■ What needs to be done
From the records below, give the number of lines that contain the string "html", without any other text.

##### Record excerpts #####

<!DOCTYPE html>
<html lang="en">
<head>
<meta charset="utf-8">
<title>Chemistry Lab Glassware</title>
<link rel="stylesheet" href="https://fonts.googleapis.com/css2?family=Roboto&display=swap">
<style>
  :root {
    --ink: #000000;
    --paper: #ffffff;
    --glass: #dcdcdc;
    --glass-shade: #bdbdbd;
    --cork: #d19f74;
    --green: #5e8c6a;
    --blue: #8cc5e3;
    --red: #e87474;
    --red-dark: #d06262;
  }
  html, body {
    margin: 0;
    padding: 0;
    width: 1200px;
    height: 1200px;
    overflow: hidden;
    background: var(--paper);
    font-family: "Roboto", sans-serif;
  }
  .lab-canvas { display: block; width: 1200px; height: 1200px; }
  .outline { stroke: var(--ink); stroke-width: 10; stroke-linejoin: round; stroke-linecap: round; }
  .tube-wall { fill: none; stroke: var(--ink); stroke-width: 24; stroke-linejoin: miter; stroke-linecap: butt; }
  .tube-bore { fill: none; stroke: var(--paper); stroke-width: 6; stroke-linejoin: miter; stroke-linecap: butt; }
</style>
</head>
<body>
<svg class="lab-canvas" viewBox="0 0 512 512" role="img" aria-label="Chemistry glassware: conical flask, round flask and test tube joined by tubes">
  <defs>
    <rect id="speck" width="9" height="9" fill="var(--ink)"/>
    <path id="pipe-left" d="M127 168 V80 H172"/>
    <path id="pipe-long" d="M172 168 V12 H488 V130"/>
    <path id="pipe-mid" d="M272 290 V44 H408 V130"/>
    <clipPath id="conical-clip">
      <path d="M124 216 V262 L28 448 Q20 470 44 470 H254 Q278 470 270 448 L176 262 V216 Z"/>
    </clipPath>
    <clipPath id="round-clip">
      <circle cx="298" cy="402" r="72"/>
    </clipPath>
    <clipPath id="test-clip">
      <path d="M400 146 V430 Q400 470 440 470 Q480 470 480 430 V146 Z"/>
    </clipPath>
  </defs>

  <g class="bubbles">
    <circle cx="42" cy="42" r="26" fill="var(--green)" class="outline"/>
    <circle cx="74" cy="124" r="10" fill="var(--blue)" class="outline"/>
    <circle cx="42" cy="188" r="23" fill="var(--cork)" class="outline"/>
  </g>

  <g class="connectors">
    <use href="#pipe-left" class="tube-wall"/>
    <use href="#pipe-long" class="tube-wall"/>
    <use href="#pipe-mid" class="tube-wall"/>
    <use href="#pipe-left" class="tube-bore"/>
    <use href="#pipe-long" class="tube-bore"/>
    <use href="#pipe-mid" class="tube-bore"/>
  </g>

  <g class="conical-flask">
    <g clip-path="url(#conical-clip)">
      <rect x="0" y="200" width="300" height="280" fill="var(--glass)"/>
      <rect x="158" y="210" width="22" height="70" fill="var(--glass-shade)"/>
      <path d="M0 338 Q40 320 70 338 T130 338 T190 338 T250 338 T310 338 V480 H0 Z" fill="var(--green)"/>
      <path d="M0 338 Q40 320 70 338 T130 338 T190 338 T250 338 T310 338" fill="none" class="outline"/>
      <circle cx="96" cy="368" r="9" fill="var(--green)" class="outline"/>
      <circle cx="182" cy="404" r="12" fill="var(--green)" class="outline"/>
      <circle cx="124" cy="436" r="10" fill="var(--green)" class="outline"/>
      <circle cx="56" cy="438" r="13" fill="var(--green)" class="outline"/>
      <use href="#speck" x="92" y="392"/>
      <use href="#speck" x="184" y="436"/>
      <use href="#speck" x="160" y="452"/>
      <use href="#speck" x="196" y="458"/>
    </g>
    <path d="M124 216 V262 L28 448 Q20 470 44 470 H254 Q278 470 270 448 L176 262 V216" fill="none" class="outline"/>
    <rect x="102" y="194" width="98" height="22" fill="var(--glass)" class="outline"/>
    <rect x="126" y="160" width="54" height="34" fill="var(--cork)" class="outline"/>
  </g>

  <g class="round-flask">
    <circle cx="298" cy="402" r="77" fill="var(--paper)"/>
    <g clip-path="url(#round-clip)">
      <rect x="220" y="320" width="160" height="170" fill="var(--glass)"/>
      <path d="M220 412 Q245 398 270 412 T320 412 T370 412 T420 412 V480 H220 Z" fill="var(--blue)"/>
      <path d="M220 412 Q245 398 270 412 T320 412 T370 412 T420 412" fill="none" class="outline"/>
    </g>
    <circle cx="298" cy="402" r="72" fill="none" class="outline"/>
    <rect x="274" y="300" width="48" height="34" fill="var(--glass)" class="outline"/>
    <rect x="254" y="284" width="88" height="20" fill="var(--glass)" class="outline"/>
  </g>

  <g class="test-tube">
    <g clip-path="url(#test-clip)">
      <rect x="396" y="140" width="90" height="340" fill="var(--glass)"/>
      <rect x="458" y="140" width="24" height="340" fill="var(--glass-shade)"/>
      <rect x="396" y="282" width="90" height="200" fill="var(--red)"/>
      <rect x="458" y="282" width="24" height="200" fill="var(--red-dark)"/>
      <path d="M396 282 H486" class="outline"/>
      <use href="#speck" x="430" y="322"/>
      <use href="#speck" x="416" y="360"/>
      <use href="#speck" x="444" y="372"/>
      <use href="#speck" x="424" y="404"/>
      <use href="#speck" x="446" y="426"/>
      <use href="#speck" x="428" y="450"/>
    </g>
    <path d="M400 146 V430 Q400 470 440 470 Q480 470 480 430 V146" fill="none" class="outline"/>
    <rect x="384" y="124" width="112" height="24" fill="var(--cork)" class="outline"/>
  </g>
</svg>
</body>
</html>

#####

■ Response to this task
4